• [Problem details] Type out all the records word for word. Any pictures are to be left out.

Start of Provided records

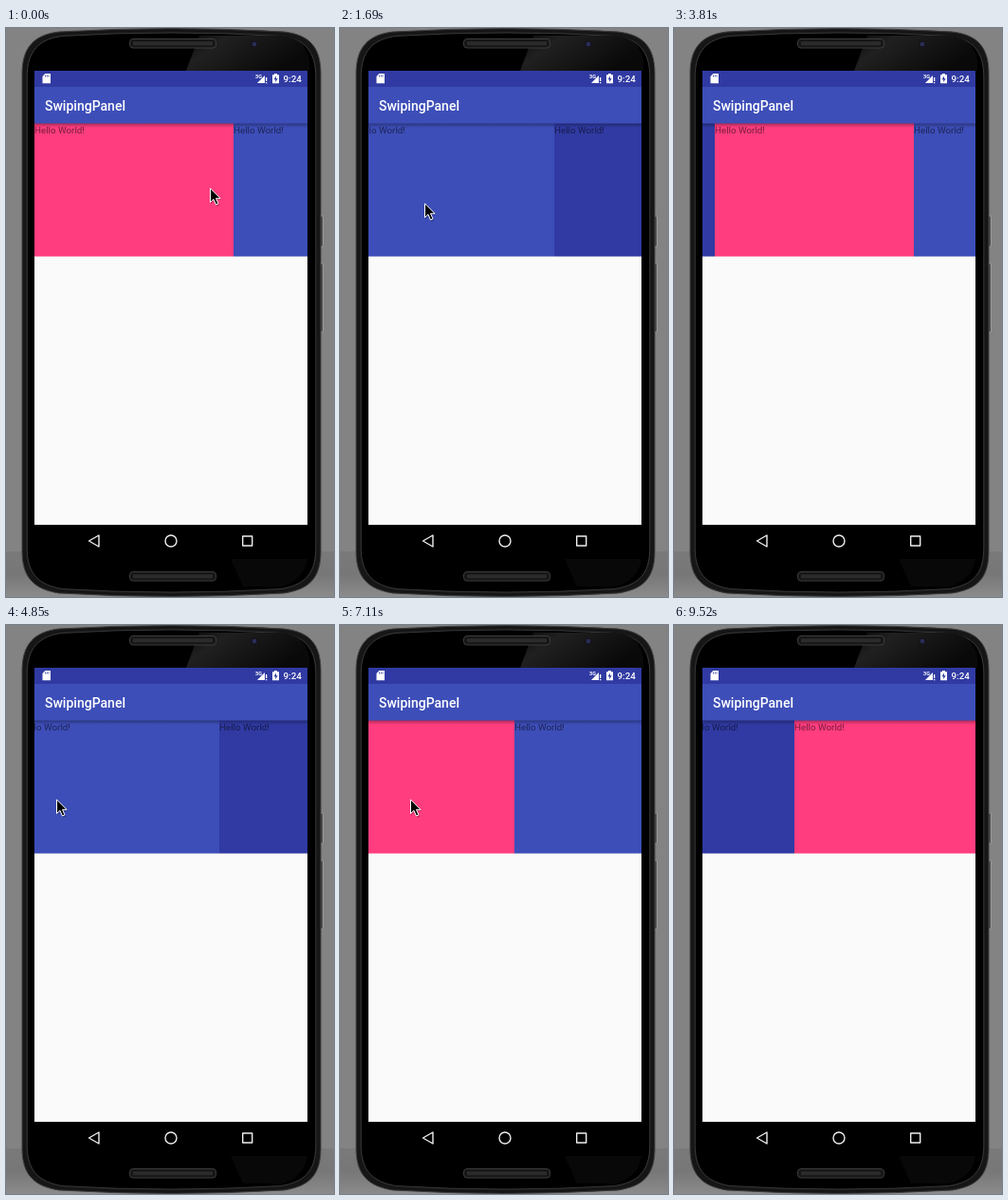
Write an HTML page that moves like this. It is 346 by 599 pixels and loops after 9.97 s.

```html
<!DOCTYPE html>
<html lang="en">
<head>
<meta charset="utf-8">
<title>Swiping panels</title>
<style>
html, body { margin: 0; width: 100%; height: 100%; overflow: hidden; background: #838383; }
svg { display: block; width: 346px; height: 599px; font-family: Roboto, sans-serif; }
.label { font-size: 9.8px; fill: #000; fill-opacity: .54; }
</style>
</head>
<body>
<svg viewBox="0 0 346 599">
  <defs>
    <linearGradient id="floor" x2="0" y2="1">
      <stop stop-color="#7a7a7a"/><stop offset=".5" stop-color="#777"/><stop offset="1" stop-color="#8b8b8b"/>
    </linearGradient>
    <linearGradient id="gloss" x2="1" y2=".4">
      <stop stop-color="#0b0b0b"/><stop offset=".3" stop-color="#202020"/><stop offset="1" stop-color="#090909"/>
    </linearGradient>
    <linearGradient id="shade" x2="0" y2="1">
      <stop stop-opacity=".34"/><stop offset="1" stop-opacity="0"/>
    </linearGradient>
    <clipPath id="view"><path d="M30 100H318V241H30z"/></clipPath>
    <path id="shell" d="M17 48C17 20 30 7 56 4Q174-3 293 4C320 7 332 20 332 48V551C332 579 320 591 293 595Q174 602 56 595C30 591 17 579 17 551z"/>
    <g id="speaker">
      <rect x="130.5" width="91" height="9.5" rx="3.5" fill="#161616" stroke="#3d3d3d"/>
      <path d="M134 4.8H218" stroke="#2b2b2b" stroke-width="4"/>
    </g>
  </defs>

  <path fill="#838383" d="M0 0H346V599H0z"/>
  <path fill="url(#floor)" d="M0 551H346V599H0z"/>
  <g fill="#4b4b4b" stroke="#b0b0b0" stroke-width=".7">
    <rect x="331" y="198" width="3.5" height="32" rx="1"/>
    <rect x="331" y="248" width="3.5" height="72" rx="1"/>
  </g>
  <use href="#shell" fill="#161616" stroke="#3f3f3f"/>
  <use href="#shell" fill="#000" stroke="#484848" stroke-width=".8" transform="translate(174.5 299.5) scale(.967 .985) translate(-174.5 -299.5)"/>
  <path d="M204 8H291Q315 10 320 34V45H190z" fill="url(#gloss)"/>
  <path d="M237 559H318Q315 581 291 588H250z" fill="#080808"/>
  <use href="#speaker" y="11.5"/>
  <use href="#speaker" y="572.5"/>
  <circle cx="262" cy="17" r="4" fill="#15151d"/>
  <circle cx="262" cy="17" r="2.3" fill="#2b2d58"/>

  <path fill="#fafafa" d="M30 45H318V523H30z"/>
  <g clip-path="url(#view)"><g id="strip"></g></g>
  <path fill="url(#shade)" d="M30 100H318V105H30z"/>
  <path fill="#303aa2" d="M30 45H318V62H30z"/>
  <path fill="#3d4eb8" d="M30 62H318V100.5H30z"/>
  <text x="41" y="87" font-size="14" font-weight="500" fill="#fff">SwipingPanel</text>

  <g fill="#fff">
    <path d="M41.3 48H47V58.300H38.500V51z"/>
    <path d="M41.500 49.500v2m1.800-2v2m1.800-2v2" stroke="#303aa2" stroke-width=".8"/>
    <text x="263" y="52.500" font-size="5.500" font-weight="700">3G</text>
    <path d="M265 58 273 50V58zm9-6h1.300v4H274zm0 5h1.300v1.200H274z"/>
    <path d="M283 48h3v1.200h2v9h-7v-9h2z"/>
    <path d="M285 50.500l-2.500 3.800h1.700V57l2.500-3.800H285z" fill="#303aa2"/>
    <text x="292.500" y="57" font-size="9.800" font-weight="500">9:24</text>
  </g>
  <g fill="none" stroke="#eee" stroke-width="1.400" stroke-linejoin="round">
    <path d="M87.500 540 98 534V546z"/>
    <circle cx="174" cy="540" r="6"/>
    <rect x="249.700" y="535" width="10" height="10"/>
  </g>
  <g id="cursor">
    <path d="M1 2V17.500L4.800 14 7.500 20 10.500 18.700 7.700 12.800H12.500z" opacity=".22"/>
    <path d="M.5 .8V15.500L4 12.300 6.500 18 9 16.900 6.500 11.300H11z" stroke="#fff"/>
  </g>
</svg>
<script>
const LOOP = 9970;
const kinds = [["#ff3d7f", 210], ["#3d4eb8", 210], ["#303aa2", 112]];
const PERIOD = 532; // width of one set of panels

// start, end, cursor x, cursor y, scroll (only while dragging)
const moves = [
  [120, 330, 161, 176, 54], [570, 800, 101, 175, 114],
  [980, 1150, 224, 174], [1330, 1690, 89, 184, 224],
  [1745, 2000, 153, 180], [2120, 2470, 91, 174, 286],
  [2525, 2620, 60, 176, 317], [2620, 2950, 208, 178],
  [3050, 3500, 6, 180, 519], [3500, 3750, 320, 172],
  [3750, 3800, 360, 168], [4090, 4220, 293, 162],
  [4390, 4900, 27, 185, 782], [4900, 5250, 136, 191],
  [5370, 5420, 74, 191], [5720, 6060, 200, 193, 656],
  [6115, 6220, 248, 192, 608], [6220, 6520, 21, 187],
  [6760, 6810, 54, 183], [7050, 7570, 227, 186, 435],
  [7870, 7930, 218, 183], [8590, 9515, 348, 595]
];

const strip = document.getElementById("strip");
const cursor = document.getElementById("cursor");

let left = 0;
for (let i = 0; i < 6; i++) {
  const [color, width] = kinds[i % 3];
  strip.innerHTML += `<rect x="${left}" y="100" width="${width}" height="140.5" fill="${color}"/>
    <text class="label" x="${left}" y="111">Hello World!</text>`;
  left += width;
}

function pose(t) {
  let x = 215, y = 168, scroll = 0;
  for (const [start, end, toX, toY, toScroll = scroll] of moves) {
    if (t < start) break;
    const p = Math.min(1, (t - start) / (end - start));
    x += (toX - x) * p;
    y += (toY - y) * p;
    scroll += (toScroll - scroll) * p;
  }
  return [x, y, scroll].map(Math.round);
}

function draw(now) {
  const [x, y, scroll] = pose(now % LOOP);
  strip.setAttribute("transform", `translate(${30 - scroll % PERIOD})`);
  cursor.setAttribute("transform", `translate(${x} ${y})`);
  requestAnimationFrame(draw);
}
draw(0);
</script>
</body>
</html>
```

End of Provided records

• [Problem solution]
Write an HTML page that moves like this. It is 346 by 599 pixels and loops after 9.97 s.

```html
<!DOCTYPE html>
<html lang="en">
<head>
<meta charset="utf-8">
<title>Swiping panels</title>
<style>
html, body { margin: 0; width: 100%; height: 100%; overflow: hidden; background: #838383; }
svg { display: block; width: 346px; height: 599px; font-family: Roboto, sans-serif; }
.label { font-size: 9.8px; fill: #000; fill-opacity: .54; }
</style>
</head>
<body>
<svg viewBox="0 0 346 599">
  <defs>
    <linearGradient id="floor" x2="0" y2="1">
      <stop stop-color="#7a7a7a"/><stop offset=".5" stop-color="#777"/><stop offset="1" stop-color="#8b8b8b"/>
    </linearGradient>
    <linearGradient id="gloss" x2="1" y2=".4">
      <stop stop-color="#0b0b0b"/><stop offset=".3" stop-color="#202020"/><stop offset="1" stop-color="#090909"/>
    </linearGradient>
    <linearGradient id="shade" x2="0" y2="1">
      <stop stop-opacity=".34"/><stop offset="1" stop-opacity="0"/>
    </linearGradient>
    <clipPath id="view"><path d="M30 100H318V241H30z"/></clipPath>
    <path id="shell" d="M17 48C17 20 30 7 56 4Q174-3 293 4C320 7 332 20 332 48V551C332 579 320 591 293 595Q174 602 56 595C30 591 17 579 17 551z"/>
    <g id="speaker">
      <rect x="130.5" width="91" height="9.5" rx="3.5" fill="#161616" stroke="#3d3d3d"/>
      <path d="M134 4.8H218" stroke="#2b2b2b" stroke-width="4"/>
    </g>
  </defs>

  <path fill="#838383" d="M0 0H346V599H0z"/>
  <path fill="url(#floor)" d="M0 551H346V599H0z"/>
  <g fill="#4b4b4b" stroke="#b0b0b0" stroke-width=".7">
    <rect x="331" y="198" width="3.5" height="32" rx="1"/>
    <rect x="331" y="248" width="3.5" height="72" rx="1"/>
  </g>
  <use href="#shell" fill="#161616" stroke="#3f3f3f"/>
  <use href="#shell" fill="#000" stroke="#484848" stroke-width=".8" transform="translate(174.5 299.5) scale(.967 .985) translate(-174.5 -299.5)"/>
  <path d="M204 8H291Q315 10 320 34V45H190z" fill="url(#gloss)"/>
  <path d="M237 559H318Q315 581 291 588H250z" fill="#080808"/>
  <use href="#speaker" y="11.5"/>
  <use href="#speaker" y="572.5"/>
  <circle cx="262" cy="17" r="4" fill="#15151d"/>
  <circle cx="262" cy="17" r="2.3" fill="#2b2d58"/>

  <path fill="#fafafa" d="M30 45H318V523H30z"/>
  <g clip-path="url(#view)"><g id="strip"></g></g>
  <path fill="url(#shade)" d="M30 100H318V105H30z"/>
  <path fill="#303aa2" d="M30 45H318V62H30z"/>
  <path fill="#3d4eb8" d="M30 62H318V100.5H30z"/>
  <text x="41" y="87" font-size="14" font-weight="500" fill="#fff">SwipingPanel</text>

  <g fill="#fff">
    <path d="M41.3 48H47V58.300H38.500V51z"/>
    <path d="M41.500 49.500v2m1.800-2v2m1.800-2v2" stroke="#303aa2" stroke-width=".8"/>
    <text x="263" y="52.500" font-size="5.500" font-weight="700">3G</text>
    <path d="M265 58 273 50V58zm9-6h1.300v4H274zm0 5h1.300v1.200H274z"/>
    <path d="M283 48h3v1.200h2v9h-7v-9h2z"/>
    <path d="M285 50.500l-2.500 3.800h1.700V57l2.500-3.800H285z" fill="#303aa2"/>
    <text x="292.500" y="57" font-size="9.800" font-weight="500">9:24</text>
  </g>
  <g fill="none" stroke="#eee" stroke-width="1.400" stroke-linejoin="round">
    <path d="M87.500 540 98 534V546z"/>
    <circle cx="174" cy="540" r="6"/>
    <rect x="249.700" y="535" width="10" height="10"/>
  </g>
  <g id="cursor">
    <path d="M1 2V17.500L4.800 14 7.500 20 10.500 18.700 7.700 12.800H12.500z" opacity=".22"/>
    <path d="M.5 .8V15.500L4 12.300 6.500 18 9 16.900 6.500 11.300H11z" stroke="#fff"/>
  </g>
</svg>
<script>
const LOOP = 9970;
const kinds = [["#ff3d7f", 210], ["#3d4eb8", 210], ["#303aa2", 112]];
const PERIOD = 532; // width of one set of panels

// start, end, cursor x, cursor y, scroll (only while dragging)
const moves = [
  [120, 330, 161, 176, 54], [570, 800, 101, 175, 114],
  [980, 1150, 224, 174], [1330, 1690, 89, 184, 224],
  [1745, 2000, 153, 180], [2120, 2470, 91, 174, 286],
  [2525, 2620, 60, 176, 317], [2620, 2950, 208, 178],
  [3050, 3500, 6, 180, 519], [3500, 3750, 320, 172],
  [3750, 3800, 360, 168], [4090, 4220, 293, 162],
  [4390, 4900, 27, 185, 782], [4900, 5250, 136, 191],
  [5370, 5420, 74, 191], [5720, 6060, 200, 193, 656],
  [6115, 6220, 248, 192, 608], [6220, 6520, 21, 187],
  [6760, 6810, 54, 183], [7050, 7570, 227, 186, 435],
  [7870, 7930, 218, 183], [8590, 9515, 348, 595]
];

const strip = document.getElementById("strip");
const cursor = document.getElementById("cursor");

let left = 0;
for (let i = 0; i < 6; i++) {
  const [color, width] = kinds[i % 3];
  strip.innerHTML += `<rect x="${left}" y="100" width="${width}" height="140.5" fill="${color}"/>
    <text class="label" x="${left}" y="111">Hello World!</text>`;
  left += width;
}

function pose(t) {
  let x = 215, y = 168, scroll = 0;
  for (const [start, end, toX, toY, toScroll = scroll] of moves) {
    if (t < start) break;
    const p = Math.min(1, (t - start) / (end - start));
    x += (toX - x) * p;
    y += (toY - y) * p;
    scroll += (toScroll - scroll) * p;
  }
  return [x, y, scroll].map(Math.round);
}

function draw(now) {
  const [x, y, scroll] = pose(now % LOOP);
  strip.setAttribute("transform", `translate(${30 - scroll % PERIOD})`);
  cursor.setAttribute("transform", `translate(${x} ${y})`);
  requestAnimationFrame(draw);
}
draw(0);
</script>
</body>
</html>
```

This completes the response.